So what is the story behind West Hempstead's oldest landmark? Who owned it? How was it able to survive so long? How far did the property extend when it was first built? Here's what I've been able to dig up so far.
My starting point was the 1873 Beers Map of Long Island, where (as can be seen below) the house is labeled as one of three that was part of a larger farm owned by the Rhodes family. On the map is listed W. L. Rhodes, J. Rhodes and I. Rhodes. The solid line running diagonally down the image is Woodfield Rd., and the rail line labeled Hempstead belonged to the defunct New York and Hempstead Railroad (not to be confused with the existing rail line).

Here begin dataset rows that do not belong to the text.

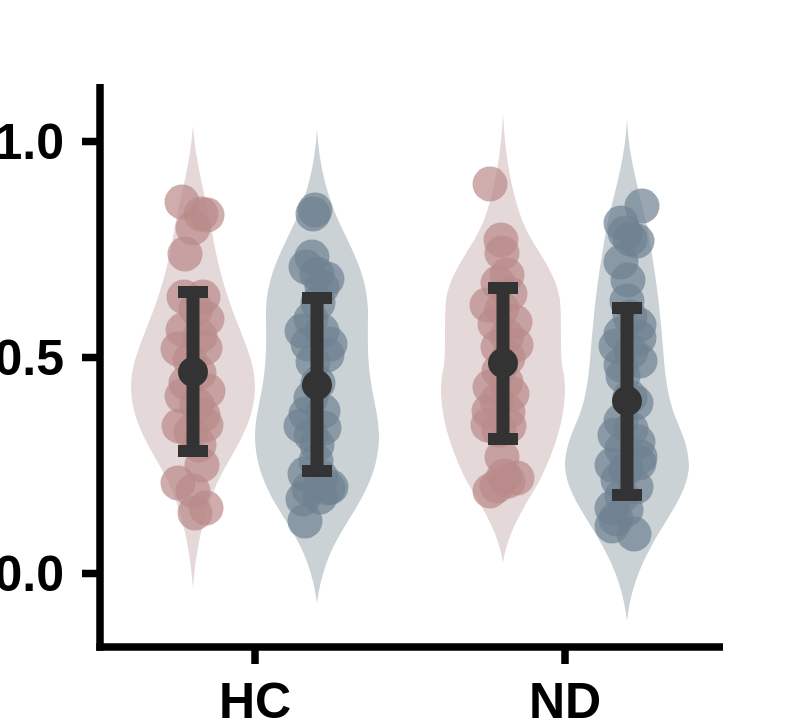
<!DOCTYPE html>
<html lang="en">
<head>
<meta charset="utf-8">
<title>Violin chart, HC and ND</title>
<style>
:root {
  --paper: #ffffff;
  --ink: #000000;
  --summary: #333333;
  --rose-area: #e4d9d8;
  --rose-dot: #bb8b8b;
  --slate-area: #cbd2d6;
  --slate-dot: #6f8292;
}
html, body { margin: 0; overflow: hidden; background: var(--paper); }
.chart {
  position: relative;
  width: 803px;
  height: 727px;
  overflow: hidden;
  color: var(--ink);
  font: bold 50px/50px "Liberation Sans", Arial, sans-serif;
}
.plot { position: absolute; left: 0; top: 0; display: block; }
.axis { stroke: var(--ink); stroke-width: 7.5; fill: none; }
.rose-area { fill: var(--rose-area); }
.slate-area { fill: var(--slate-area); }
.rose-dots, .slate-dots { fill-opacity: .7; }
.rose-dots { fill: var(--rose-dot); }
.slate-dots { fill: var(--slate-dot); }
.summary { stroke: var(--summary); fill: var(--summary); }
.summary path { fill: none; }
.summary .range { stroke-width: 13; }
.summary .cap { stroke-width: 12; }
.summary circle { stroke: none; }
.y-labels {
  position: absolute;
  left: -16px;
  top: 117px;
  width: 80px;
  display: grid;
  grid-auto-rows: 216px;
  text-align: right;
}
.x-labels {
  position: absolute;
  left: 100px;
  top: 676px;
  width: 620px;
  display: grid;
  grid-template-columns: 310px 310px;
  text-align: center;
}
</style>
</head>
<body>
<main class="chart">
<svg class="plot" width="803" height="727" viewBox="0 0 803 727" role="img" aria-label="Violin plots of two series for HC and ND">
  <defs><circle id="dot" r="17.5"/></defs>

  <g class="violins">
    <path class="rose-area" d="M193 126C196 165 205 195 211 225C217 265 226 295 239 327C249 352 255 368 255 388C254 425 234 450 220 477C205 508 196 545 193 589C190 545 181 508 166 477C152 450 132 425 131 388C131 368 137 352 147 327C160 295 169 265 175 225C181 195 190 165 193 126Z"/>
    <path class="slate-area" d="M317 129C319 165 327 195 339 222C352 250 367 275 368 310C368 335 367 350 370 376C373 400 379 415 379 438C378 475 361 500 345 526C328 553 321 575 317 603C313 575 306 553 289 526C273 500 256 475 255 438C255 415 261 400 264 376C267 350 266 335 266 310C267 275 282 250 295 222C307 195 315 165 317 129Z"/>
    <path class="rose-area" d="M503 113C505 155 511 190 522 220C534 250 555 268 560 300C562 330 560 345 562 365C564 375 565 380 565 392C564 425 552 455 540 480C524 508 508 530 503 563C498 530 482 508 466 480C454 455 442 425 441 392C441 380 442 375 444 365C446 345 444 330 446 300C451 268 472 250 484 220C495 190 501 155 503 113Z"/>
    <path class="slate-area" d="M627 119C629 160 639 190 647 225C653 260 658 290 661 325C664 355 664 375 670 400C676 425 689 440 689 467C687 495 665 520 652 545C637 572 630 595 627 621C624 595 617 572 602 545C589 520 567 495 565 467C565 440 578 425 584 400C590 375 590 355 593 325C596 290 601 260 607 225C615 190 625 160 627 119Z"/>
  </g>

  <g class="rose-dots">
    <use href="#dot" x="182" y="202"/><use href="#dot" x="201" y="214"/><use href="#dot" x="207" y="215"/>
    <use href="#dot" x="193" y="228"/><use href="#dot" x="185" y="254"/>
    <use href="#dot" x="184" y="297"/><use href="#dot" x="203" y="297"/><use href="#dot" x="196" y="309"/>
    <use href="#dot" x="207" y="319"/><use href="#dot" x="183" y="330"/><use href="#dot" x="200" y="336"/>
    <use href="#dot" x="178" y="349"/><use href="#dot" x="205" y="348"/><use href="#dot" x="190" y="360"/>
    <use href="#dot" x="199" y="373"/><use href="#dot" x="186" y="383"/><use href="#dot" x="208" y="391"/>
    <use href="#dot" x="182" y="396"/><use href="#dot" x="197" y="405"/><use href="#dot" x="203" y="415"/>
    <use href="#dot" x="179" y="426"/><use href="#dot" x="206" y="425"/><use href="#dot" x="191" y="432"/>
    <use href="#dot" x="199" y="445"/><use href="#dot" x="202" y="465"/>
    <use href="#dot" x="178" y="483"/><use href="#dot" x="193" y="491"/><use href="#dot" x="206" y="508"/><use href="#dot" x="195" y="513"/>
  </g>

  <g class="slate-dots">
    <use href="#dot" x="315" y="210"/><use href="#dot" x="313" y="214"/>
    <use href="#dot" x="312" y="257"/><use href="#dot" x="306" y="267"/><use href="#dot" x="317" y="274"/><use href="#dot" x="327" y="279"/>
    <use href="#dot" x="322" y="287"/><use href="#dot" x="318" y="303"/><use href="#dot" x="311" y="319"/>
    <use href="#dot" x="302" y="331"/><use href="#dot" x="322" y="331"/><use href="#dot" x="330" y="344"/>
    <use href="#dot" x="308" y="344"/><use href="#dot" x="327" y="355"/><use href="#dot" x="313" y="362"/>
    <use href="#dot" x="318" y="383"/><use href="#dot" x="311" y="398"/><use href="#dot" x="323" y="411"/>
    <use href="#dot" x="306" y="414"/><use href="#dot" x="301" y="426"/><use href="#dot" x="324" y="428"/>
    <use href="#dot" x="311" y="435"/><use href="#dot" x="317" y="445"/><use href="#dot" x="316" y="461"/>
    <use href="#dot" x="305" y="474"/><use href="#dot" x="321" y="477"/><use href="#dot" x="331" y="487"/><use href="#dot" x="328" y="488"/>
    <use href="#dot" x="309" y="489"/><use href="#dot" x="303" y="499"/><use href="#dot" x="320" y="497"/><use href="#dot" x="305" y="521"/>
  </g>

  <g class="rose-dots">
    <use href="#dot" x="490" y="184"/><use href="#dot" x="501" y="240"/><use href="#dot" x="502" y="253"/>
    <use href="#dot" x="507" y="275"/><use href="#dot" x="498" y="283"/><use href="#dot" x="510" y="294"/>
    <use href="#dot" x="487" y="305"/><use href="#dot" x="502" y="309"/><use href="#dot" x="515" y="322"/>
    <use href="#dot" x="495" y="324"/><use href="#dot" x="507" y="336"/><use href="#dot" x="516" y="345"/><use href="#dot" x="498" y="347"/>
    <use href="#dot" x="508" y="358"/><use href="#dot" x="499" y="371"/><use href="#dot" x="506" y="382"/>
    <use href="#dot" x="490" y="387"/><use href="#dot" x="512" y="394"/><use href="#dot" x="497" y="401"/>
    <use href="#dot" x="489" y="411"/><use href="#dot" x="508" y="412"/><use href="#dot" x="488" y="425"/><use href="#dot" x="509" y="426"/>
    <use href="#dot" x="499" y="430"/><use href="#dot" x="502" y="457"/>
    <use href="#dot" x="504" y="476"/><use href="#dot" x="517" y="478"/><use href="#dot" x="508" y="481"/><use href="#dot" x="497" y="486"/><use href="#dot" x="490" y="491"/>
  </g>

  <g class="slate-dots">
    <use href="#dot" x="642" y="206"/><use href="#dot" x="621" y="223"/><use href="#dot" x="625" y="233"/><use href="#dot" x="630" y="239"/><use href="#dot" x="637" y="241"/>
    <use href="#dot" x="621" y="262"/><use href="#dot" x="628" y="280"/><use href="#dot" x="627" y="301"/><use href="#dot" x="630" y="317"/>
    <use href="#dot" x="639" y="325"/><use href="#dot" x="621" y="334"/><use href="#dot" x="639" y="338"/><use href="#dot" x="616" y="346"/>
    <use href="#dot" x="631" y="352"/><use href="#dot" x="640" y="361"/><use href="#dot" x="621" y="365"/><use href="#dot" x="623" y="376"/>
    <use href="#dot" x="630" y="397"/><use href="#dot" x="636" y="403"/><use href="#dot" x="621" y="421"/><use href="#dot" x="631" y="429"/>
    <use href="#dot" x="615" y="435"/><use href="#dot" x="638" y="442"/><use href="#dot" x="622" y="449"/><use href="#dot" x="640" y="457"/>
    <use href="#dot" x="612" y="465"/><use href="#dot" x="639" y="463"/><use href="#dot" x="626" y="469"/><use href="#dot" x="618" y="480"/><use href="#dot" x="636" y="487"/>
    <use href="#dot" x="622" y="496"/><use href="#dot" x="612" y="508"/><use href="#dot" x="626" y="510"/><use href="#dot" x="616" y="519"/>
    <use href="#dot" x="612" y="526"/><use href="#dot" x="634" y="534"/>
  </g>

  <g class="summary">
    <path class="range" d="M193 292V451M317 298V471M503 288V439M627 308V495"/>
    <path class="cap" d="M178 292h30M178 451h30M302 298h30M302 471h30M488 288h30M488 439h30M612 308h30M612 495h30"/>
    <circle cx="193" cy="372" r="15"/>
    <circle cx="317" cy="385" r="15"/>
    <circle cx="503" cy="363" r="15"/>
    <circle cx="627" cy="401" r="15"/>
  </g>

  <path class="axis" d="M100 84V647H723M82 141.5H100M82 357.5H100M82 573.5H100M255 647V664M565 647V664"/>
  <rect x="96.3" y="643.3" width="7.4" height="7.4"/>
</svg>
<div class="y-labels"><span>1.0</span><span>0.5</span><span>0.0</span></div>
<div class="x-labels"><span>HC</span><span>ND</span></div>
</main>
</body>
</html>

From census records, it can be determined that all three were brothers - W. L. Rhodes was William Lawrence Rhodes, I. Rhodes was Isaac Rhodes and J. Rhodes was Jacob Rhodes - whose father, William Rhodes is found in the 1868/69 Curtin's Directory as owning a country store in Hempstead Village. The elder Rhodes was also a 7th generation direct descendant of Richard Gildersleeve, one of the original settlers and patentees of Hempstead. This raises the possibility that his farm was inherited from Gildersleeve's original patent. By the 1800s the farm comprised over 50 acres and extended eastward, well into what is now Hempstead Gardens, before the streets of that section were platted and before the LIRR track was laid.Then in 1891, a man named Frank M. Kelly started buying up hundreds of acres of property in the area, and the $200 per acre he offered was too good to turn down for many local farmers. Mr. Kelly's motives were initially puzzling to observers, but it was soon revealed that he was merely acting as a surrogate of LIRR president Austin Corbin (Kelly turned out to be the brother of Corbin's private council), who planned on using the newly acquired property to lay a new rail line between Valley Stream and Mineola.
Among the farmers who sold their property were William L. Rhodes and Jane (wife of Isaac) Rhodes. Jacob Rhodes' house, however, was not sold to Corbin. Instead, Jacob's wife, Amietta, sold the house with 2 acres to a man named James S. Wright, who had sold his own farm located further south, to Corbin. Corbin ended up with 500-600 acres of property, instantly making him by far the largest land owner in West Hempstead.Of all the homes the already enormously wealthy Corbin acquired with his purchase, he took a particular liking to one of the homesteads on the Rhodes farm which had dated back to 1798. (I'm unsure whether it was the one that belonged to William L. or Isaac Rhodes, but it's age indicates that it was the original home owned by their father). He had it remodeled and redecorated to be used as a retreat for his youngest daughter, Anna Corbin. Corbin's ultimate plan for his newly acquired property (beyond laying the new rail line) will be the topic of a later post. But meanwhile, the fact that our subject house was not sold to Corbin and therefore wasn't included in his redevelopment plan may have been what saved it from being lost to history.
The County property record card (which I believe dates to the 1940s) lists J. S. Wright as an early owner of the house, so an unbroken chain of all the owners of this house can be established. I didn't find out much about James S. Wright other than the fact that he owned a few properties in the area. The two other owners listed on the card are Lawrence Stainsen and W. G. O'Donnell, but I don't know too much about them either. I'd love to find out more about any of these people if anyone has information.